What Church and Turing did was to construct a set of all the functions whose values could be obtained by applying effective or mechanical calculation methods. Turing went further down Church’s road and designed the “Turing Machine” – a machine which can calculate the values of all the functions whose values can be found using effective or mechanical methods. Thus, the program running the TM (=Turing Machine in the rest of this text) was really an effective or mechanical method. For the initiated readers: Church solved the decision-problem for propositional calculus and Turing proved that there is no solution to the decision problem relating to the predicate calculus. Put more simply, it is possible to “prove” the truth value (or the theorem status) of an expression in the propositional calculus – but not in the predicate calculus. Later it was shown that many functions (even in number theory itself) were not recursive, meaning that they could not be solved by a Turing Machine.
No one succeeded to prove that a function must be recursive in order to be effectively calculable. This is (as Post noted) a “working hypothesis” supported by overwhelming evidence. We don’t know of any effectively calculable function which is not recursive, by designing new TMs from existing ones we can obtain new effectively calculable functions from existing ones and TM computability stars in every attempt to understand effective calculability (or these attempts are reducible or equivalent to TM computable functions).
The Turing Machine itself, though abstract, has many “real world” features. It is a blueprint for a computing device with one “ideal” exception: its unbounded memory (the tape is infinite). Despite its hardware appearance (a read/write head which scans a two-dimensional tape inscribed with ones and zeroes, etc.) – it is really a software application, in today’s terminology. It carries out instructions, reads and writes, counts and so on. It is an automaton designed to implement an effective or mechanical method of solving functions (determining the truth value of propositions). If the transition from input to output is deterministic we have a classical automaton – if it is determined by a table of probabilities – we have a probabilistic automaton.

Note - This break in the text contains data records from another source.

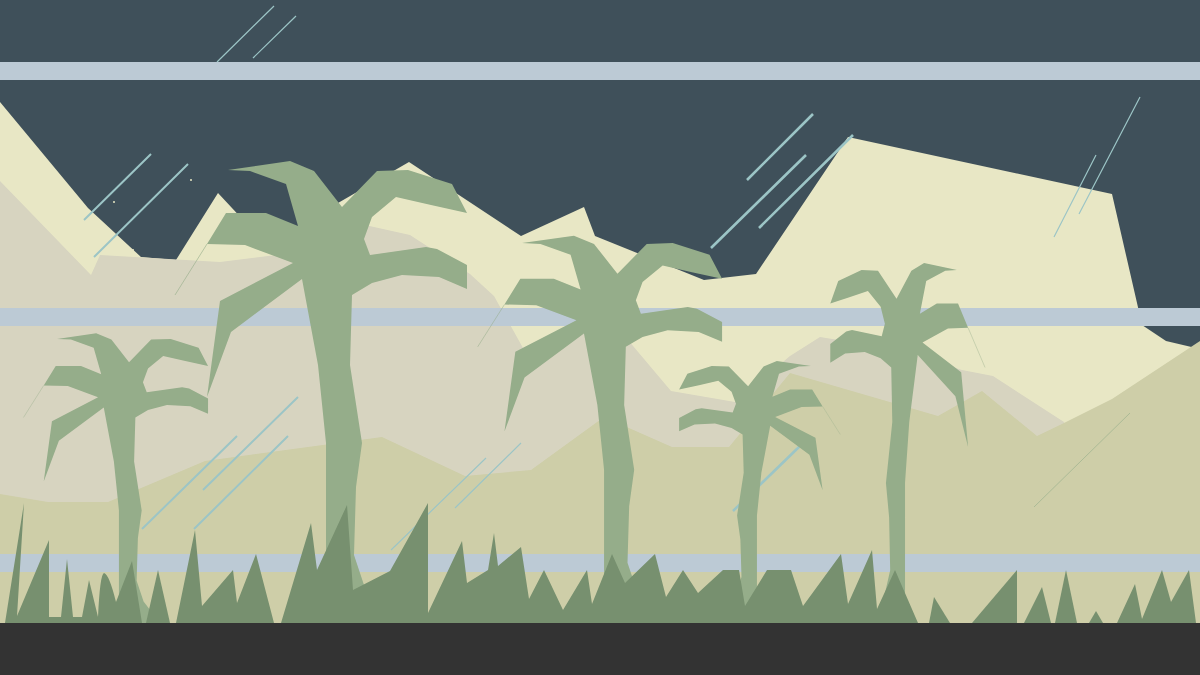
<!DOCTYPE html>
<html lang="en">
<head>
<meta charset="utf-8">
<title>Palms and mountains at night</title>
<style>
:root {
  --night: #3f505a;
  --cream: #e8e7c5;
  --taupe: #d7d4c0;
  --khaki: #cecea8;
  --band: #bccad5;
  --palm: #95ad8a;
  --grass: #77906f;
  --ground: #333333;
  --rain: #9cc5c6;
}
html, body { margin: 0; width: 1200px; height: 675px; overflow: hidden; background: var(--night); }
svg { display: block; }
.sky { fill: var(--night); }
.far { fill: var(--cream); }
.middle { fill: var(--taupe); }
.near { fill: var(--khaki); }
.bands { fill: var(--band); }
.palms { fill: var(--palm); }
.thread { stroke: var(--palm); stroke-width: 1; opacity: .6; }
.grass { fill: var(--grass); }
.ground { fill: var(--ground); }
.rain { stroke: var(--rain); stroke-width: 2; fill: none; }
.rain .fine { stroke-width: 1.2; }
.rain .bold { stroke-width: 2.6; }
.rain .faint { stroke: var(--palm); stroke-width: 1; opacity: .6; }
.stars { fill: var(--cream); }
</style>
</head>
<body>
<svg width="1200" height="675" viewBox="0 0 1200 675" role="img" aria-label="Palm trees before pale mountains under a dark sky with streaks of rain">
  <defs>
    <g id="palm">
      <path d="M228 170L290 161L314 171L342 207L377 171L408 170L452 184L467 213L431 205L396 197L372 217L364 239L370 255L426 247L437 249L467 265V289L439 277L402 275L372 283L352 295L350 365L362 443L356 487L354 555L365 588L375 601L378 623H326V443L318 365L302 279L231 332L207 397L220 301L293 263L245 245L207 244L226 213H266L298 226L286 184L250 171Z"/>
      <line class="thread" x1="207" y1="244" x2="175" y2="295"/>
    </g>
  </defs>

  <rect class="sky" width="1200" height="675"/>

  <g class="mountains">
    <path class="far" d="M0 102L88 208L141 257L176 260L218 193L260 238L298 226L338 203L409 162L521 236L584 207L595 236L704 280L756 274L848 137L1112 194L1140 316L1142 325L1166 341L1200 349V623H0Z"/>
    <path class="middle" d="M0 181L91 275L100 255L220 262L300 252L365 225L410 235L470 274L494 296L523 348L560 330L628 340L671 391L735 402L790 356L820 337L900 350L962 370L993 376L1064 422L1100 500V623H0Z"/>
    <path class="near" d="M0 494L48 502H108L205 461L382 437L465 476L531 470L604 417L672 447H729L790 373L938 416L982 391L1037 436L1064 423L1112 399L1200 341V623H0Z"/>
  </g>

  <g class="bands">
    <rect y="62" width="1200" height="18"/>
    <rect y="308" width="1200" height="18"/>
    <rect y="554" width="1200" height="18"/>
  </g>

  <g class="rain">
    <path class="fine" d="M274 6L217 62M296 16L253 58M1140 97L1079 214M1096 155L1054 237"/>
    <path d="M151 154L84 220M188 164L94 257"/>
    <path class="bold" d="M813 114L747 180M806 155L711 248M853 135L759 228M800 446L733 511"/>
    <path d="M298 397L203 490M237 436L142 529M288 436L194 529"/>
    <path class="fine" d="M486 458L391 550M521 443L455 508"/>
    <path class="faint" d="M1130 413L1034 507"/>
  </g>
  <g class="stars">
    <circle cx="114" cy="202" r="1"/>
    <circle cx="191" cy="180" r="1"/>
    <circle cx="133" cy="250" r="1"/>
  </g>

  <g class="palms">
    <use href="#palm"/>
    <use href="#palm" transform="matrix(.837 0 0 .83 331.2 102)"/>
    <use href="#palm" transform="matrix(.632 0 0 .628 -87.1 232.2)"/>
    <use href="#palm" transform="matrix(-.53 0 0 .78 1077.8 137.4)"/>
    <use href="#palm" transform="matrix(-.552 0 0 .548 936.9 272.8)"/>
  </g>

  <g class="grass">
    <path d="M5 623L24 503L17 616L49 540V617H61L67 559L73 617H82L89 580L98 617Q100 574 104 573Q109 574 116 602L132 561L142 623Z"/>
    <path d="M146 623L158 570L170 623Z"/>
    <path d="M176 623L195 530L202 606L233 570L237 603L256 554L274 623Z"/>
    <path d="M281 623L311 523L317 570L347 505L353 590L390 571L428 503V613L462 541L467 583L488 570L494 533L498 566L521 547L529 599L544 570L563 610L587 570L592 604L612 554L625 583L655 554L666 597L683 570L698 593L723 570H739L745 606L767 570H791L803 606L841 554L848 604L872 550L877 609L895 570L918 623Z"/>
    <path d="M929 623L934 597L950 623Z"/>
    <path d="M972 623L1017 570V623Z"/>
    <path d="M1024 623L1042 587L1051 623Z"/>
    <path d="M1055 623L1066 570L1077 623Z"/>
    <path d="M1089 623L1096 611L1103 623Z"/>
    <path d="M1117 623L1135 584L1142 619L1162 570L1171 602L1189 570L1196 623Z"/>
  </g>

  <rect class="ground" y="623" width="1200" height="52"/>
</svg>
</body>
</html>
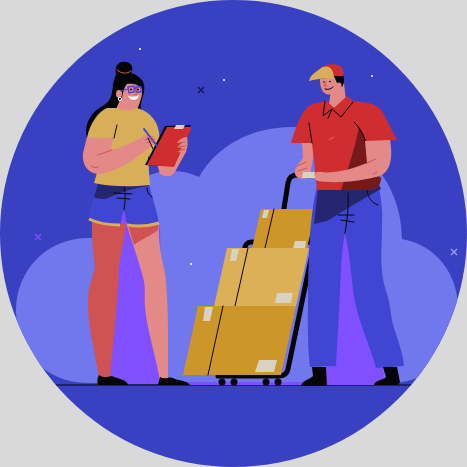
<!DOCTYPE html>
<html lang="en">
<head>
<meta charset="utf-8">
<title>Parcel delivery illustration</title>
<style>
:root {
  --paper: #d9d9d9;
  --night: #3940c2;
  --cloud: #7177ec;
  --violet: #804fff;
  --denim: #4045d2;
  --denim-dark: #24266f;
  --ink: #060608;
  --skin: #e38987;
  --skin-shade: #cf5353;
  --red: #cf2d2f;
  --red-dark: #741a1d;
  --mustard: #d9ae58;
  --box: #cd9629;
  --box-light: #dcb057;
  --label: #d8d2c2;
  --white: #fff;
}
html, body { margin: 0; width: 467px; height: 467px; overflow: hidden; background: var(--paper); }
svg { display: block; }
.night { fill: var(--night); }
.cloud { fill: var(--cloud); }
.violet { fill: var(--violet); }
.denim { fill: var(--denim); }
.denim-dark { fill: var(--denim-dark); }
.ink { fill: var(--ink); }
.skin { fill: var(--skin); }
.skin-shade { fill: var(--skin-shade); }
.red { fill: var(--red); }
.red-dark { fill: var(--red-dark); }
.mustard { fill: var(--mustard); }
.box { fill: var(--box); }
.box-light { fill: var(--box-light); }
.label { fill: var(--label); }
.white { fill: var(--white); }
.line { fill: none; stroke: var(--ink); stroke-width: 1; stroke-linecap: round; stroke-linejoin: round; }
.fold { fill: none; stroke: var(--skin-shade); stroke-width: 1; stroke-linecap: round; }
.frame { fill: none; stroke: var(--ink); stroke-width: 5; stroke-linecap: round; stroke-linejoin: round; }
</style>
</head>
<body>
<svg width="467" height="467" viewBox="0 0 467 467" role="img" aria-label="A courier with a trolley of boxes and a woman signing on a clipboard">
  <defs>
    <clipPath id="disc"><circle cx="233.5" cy="233.5" r="233.5"/></clipPath>
    <path id="cross" d="M-3 -3L3 3M3 -3L-3 3" fill="none" stroke-width="1.3"/>
    <g id="wheel"><circle r="3.5" class="ink"/></g>
  </defs>

  <g id="backdrop" clip-path="url(#disc)">
    <rect class="night" width="467" height="467"/>
    <path class="cloud" d="M88 383C45 383 16 350 16 311C16 270 47 238 88 238C94 238 99 238 104 239C108 200 136 171 172 171C182 171 191 173 199 177C217 146 251 127 292 127C352 127 402 176 402 239C436 245 458 274 458 308C458 350 430 383 392 383Z"/>
    <path class="line" d="M56 385H411"/>
  </g>

  <g id="sky-marks">
    <g class="white">
      <circle cx="140" cy="49" r="1.1"/><circle cx="224" cy="80" r="1.1"/>
      <circle cx="372" cy="76" r="1.1"/><circle cx="191" cy="264" r="1.1"/>
    </g>
    <use href="#cross" x="201" y="90" stroke="#15174f"/>
    <use href="#cross" x="38" y="237" stroke="#804fff"/>
    <use href="#cross" x="454" y="252" stroke="#9ca0f5"/>
  </g>

  <g id="ground-shadows" class="violet">
    <path d="M121 206L160 227L164 384H107Z"/>
    <path d="M342 226L353 228L386 384H325Z"/>
    <path d="M160 382H384L380 385H160Z"/>
  </g>

  <g id="woman">
    <path class="ink" d="M116 74C114 66 119 61 125 62C132 62 134 68 131 73C141 76 146 83 144 92C142 100 140 105 141 112L124 117C115 119 104 125 98 136L87 138C84 126 89 114 101 107C113 101 112 92 113 84C114 80 115 77 116 74Z"/>
    <path class="line" d="M117 70C122 74 127 74 131 71" stroke="#e38987" style="stroke:var(--skin-shade)"/>

    <g id="woman-legs">
      <path class="skin-shade" d="M92 220L126 224C124 242 121 254 119 267C118 300 113 345 110 378L99 377C94 348 87 323 88 297C89 286 92 278 95 268C93 252 91 236 92 220Z"/>
      <path class="skin" d="M126 222L159 224C158 240 161 256 165 273C169 304 168 347 168 379L160 381C156 356 147 331 145 307C144 295 146 288 143 277C138 258 131 240 126 222Z"/>
      <path class="skin-shade" d="M128 225L159 224L158 230C149 237 140 240 134 245Z"/>
      <path class="ink" d="M99 375C105 379 109 376 112 376C117 379 127 379 128 385H98C97 382 97 378 99 375Z"/>
      <path class="ink" d="M160 377C165 380 169 376 173 378C178 381 187 380 190 385H158Z"/>
    </g>

    <g id="shorts">
      <path class="denim" d="M98 184H149C152 197 157 211 159 224C146 227 135 227 127 225L124 209L120 225C109 225 98 223 89 219C90 207 94 195 98 184Z"/>
      <path class="denim-dark" d="M98 184H149L148 186C128 189 118 194 105 199C99 199 95 198 94 197Z"/>
      <path d="M89 219C99 224 109 225 120 225M127 225C138 227 149 226 159 223" fill="none" stroke="#d9ae58" stroke-width="3"/>
      <path class="line" d="M124 187C126 195 125 202 124 210M114 193L132 194M117 198L130 199M147 188C147 193 150 196 152 197"/>
    </g>

    <path class="skin" d="M121 98L140 102L137 110C135 116 121 118 116 109Z"/>
    <path class="mustard" d="M118 108C121 111 132 111 137 108C147 111 155 117 158 128C161 139 159 146 154 153L148 157L150 185C132 187 111 187 94 183C98 171 100 160 98 148L87 138C90 123 98 112 107 108Z"/>

    <g id="woman-head">
      <path class="skin" d="M124 81C130 78 140 82 142 87C143 96 140 106 133 108C126 106 120 100 121 89Z"/>
      <path class="ink" d="M114 92C115 81 121 75 130 77C138 78 144 83 143 90C139 84 132 83 127 84C124 87 123 93 122 98L118 94Z"/>
      <ellipse class="skin" cx="119" cy="94" rx="3" ry="4"/>
      <circle cx="120" cy="99" r="1.7" fill="none" stroke="#fff"/>
      <path class="white" d="M128 96C132 97 136 97 139 95C138 101 131 102 128 96Z"/>
      <path d="M128 87L134 86L134 92L129 93ZM136 87L141 87L141 92L136 92ZM134 88H136M128 89L121 91" fill="none" stroke="#4045d2" stroke-width="1.3"/>
      <circle class="ink" cx="131" cy="89.500" r="1"/><circle class="ink" cx="138" cy="89.500" r="1"/>
      <path class="fold" d="M135 90L137 94L134 95"/>
    </g>

    <g id="clipboard">
      <path class="skin" d="M153 150L160 174C167 178 173 177 176 170L186 152C188 147 188 140 184 137L175 140L158 158Z"/>
      <path class="ink" d="M165 126L191 125L173 166L145 165Z"/>
      <path class="red" d="M167 127L192 127L174 167L147 165Z"/>
      <path class="label" d="M176 125H185L183 129H174Z"/>
      <path class="skin" d="M187 137C183 137 179 140 177 143L182 143L177 147L182 148L178 152L184 153C188 148 188 142 187 137Z"/>
      <path class="fold" d="M178 143L185 142M178 147L185 146M179 151L185 149"/>
    </g>

    <g id="writing-arm">
      <path class="skin" d="M87 137C97 139 107 137 114 138C112 143 110 148 112 150C123 147 132 142 141 138C143 134 149 134 154 137C157 140 156 143 153 145L145 151C133 161 115 172 101 174C87 175 80 162 84 149Z"/>
      <path class="line" d="M144 129L157 146" style="stroke:var(--denim);stroke-width:2"/>
      <path class="fold" d="M145 140L152 137M147 143L154 140M98 155L112 150M91 166C94 168 96 168 98 167"/>
      <path class="line" d="M117 125L114 138M148 138L153 149"/>
    </g>
  </g>

  <g id="trolley">
    <path class="frame" d="M279 240L288 183C289 177 292 175 297 175H316C321 175 322 178 321 183L311 240"/>
    <path class="frame" d="M245 247C247 242 249 242 253 242H307C313 242 314 245 313 249L288 369C287 374 284 376 279 376H218" style="stroke-width:5"/>
    <use href="#wheel" x="222" y="382"/><use href="#wheel" x="234" y="382"/>
    <use href="#wheel" x="266" y="382"/><use href="#wheel" x="278" y="382"/>
    <g id="box-top">
      <path class="box" d="M261 209H316L307 248H252Z"/>
      <path class="label" d="M264 210H269L267 218H262ZM295 241H306L305 248H293Z"/>
      <path class="line" d="M274 209L265 248"/>
    </g>
    <g id="box-middle">
      <path class="box-light" d="M227 248H309L296 306H214Z"/>
      <path class="label" d="M232 249H239L236 261H230ZM277 293H293L291 303H275Z"/>
      <path class="line" d="M248 248L235 306"/>
    </g>
    <g id="box-bottom">
      <path class="box" d="M198 306H296L281 375H183Z"/>
      <path class="label" d="M205 307H213L210 321H203ZM259 360H277L274 372H255Z"/>
      <path class="line" d="M223 306L208 375"/>
    </g>
  </g>

  <g id="courier">
    <g id="trousers">
      <path class="denim" d="M317 186L378 184C381 197 383 209 382 226C382 248 379 270 386 291C391 304 390 315 394 328C398 341 403 353 404 366L376 368C369 342 356 317 353 290C351 270 349 250 345 233C341 253 341 272 340 291C339 317 337 341 336 366L310 367C307 342 308 314 308 287C309 256 309 219 317 186Z"/>
      <path class="denim-dark" d="M318 188L379 185L381 189C362 199 345 210 327 221L314 224Z"/>
      <path class="line" d="M348 193C349 207 347 221 345 233M338 215L354 215M341 220L354 222M367 190C368 198 372 203 378 205"/>
      <path class="ink" d="M312 367H326L327 386H301C302 380 311 379 313 376Z"/>
      <path class="ink" d="M383 367H397L400 382L398 385H374C375 380 384 380 386 377Z"/>
    </g>

    <path class="skin" d="M331 90L344 83L346 101C343 109 334 110 329 104Z"/>
    <path class="skin" d="M302 142L316 143L313 158L310 176C307 180 297 180 295 174C294 167 301 161 303 158Z"/>
    <path class="red" d="M326 100L334 108L347 96L353 101C367 102 377 104 382 111L397 140L366 142L379 178C381 187 376 190 366 190H317L312 143H291C295 129 301 112 309 106C315 102 321 103 326 100Z"/>
    <path class="red-dark" d="M359 127L367 142L369 166L381 178C381 187 375 190 366 190H341C348 169 355 148 359 127Z"/>
    <path class="line" d="M325 101L323 116L332 109L341 117L353 102M309 123L312 143M354 122C360 128 364 135 366 144M332 109L328 118"/>

    <g id="front-arm">
      <path class="skin" d="M365 141L390 140C393 157 391 171 380 176C362 181 336 184 318 181C313 179 313 174 318 172C334 174 353 169 367 163Z"/>
      <path class="fold" d="M373 174L377 172M367 163L376 159M297 166L306 162M298 171L307 168"/>
      <path class="label" d="M303 172H315V178H302Z"/>
      <path class="skin" d="M314 174C317 171 322 171 326 174L323 181L316 180Z"/>
    </g>

    <g id="courier-head">
      <path class="skin" d="M320 79L339 76L342 86C340 93 333 96 326 94C321 91 320 86 320 79Z"/>
      <path class="ink" d="M334 76L343 75C345 80 344 84 342 87C340 86 339 83 337 83Z"/>
      <ellipse class="skin" cx="339" cy="86" rx="2.500" ry="3.500"/>
      <path class="red" d="M321 68C326 63 339 63 342 68C344 71 344 74 343 76L332 76C328 72 325 70 321 68Z"/>
      <path class="mustard" d="M321 68C328 64 334 68 334 79C326 77 317 79 309 81C310 75 316 72 321 68Z"/>
      <circle class="ink" cx="324" cy="82" r="0.800"/><circle class="ink" cx="330" cy="81.500" r="0.800"/>
      <path class="line" d="M325 89C328 90 331 89 333 87"/>
      <path class="fold" d="M326 82L324 86L327 86"/>
    </g>
    <path d="M329 140L334 137" stroke="#e24a48" stroke-width="2" fill="none"/>
  </g>
</svg>
</body>
</html>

With time and hype, the limitations of TMs were forgotten. No one can say that the Mind is a TM because no one can prove that it is engaged in solving only recursive functions. We can say that TMs can do whatever digital computers are doing – but not that digital computers are TMs by definition. Maybe they are – maybe they are not. We do not know enough about them and about their future.
Moreover, the demand that recursive functions be computable by an UNAIDED human seems to restrict possible equivalents. Inasmuch as computers emulate human computation (Turing did believe so when he helped construct the ACE, at the time the fastest computer in the world) – they are TMs. Functions whose values are calculated by AIDED humans with the contribution of a computer are still recursive. It is when humans are aided by other kinds of instruments that we have a problem. If we use measuring devices to determine the values of a function it does not seem to conform to the definition of a recursive function. So, we can generalize and say that functions whose values are calculated by an AIDED human could be recursive, depending on the apparatus used and on the lack of ingenuity or insight (the latter being, anyhow, a weak, non-rigorous requirement which cannot be formalized).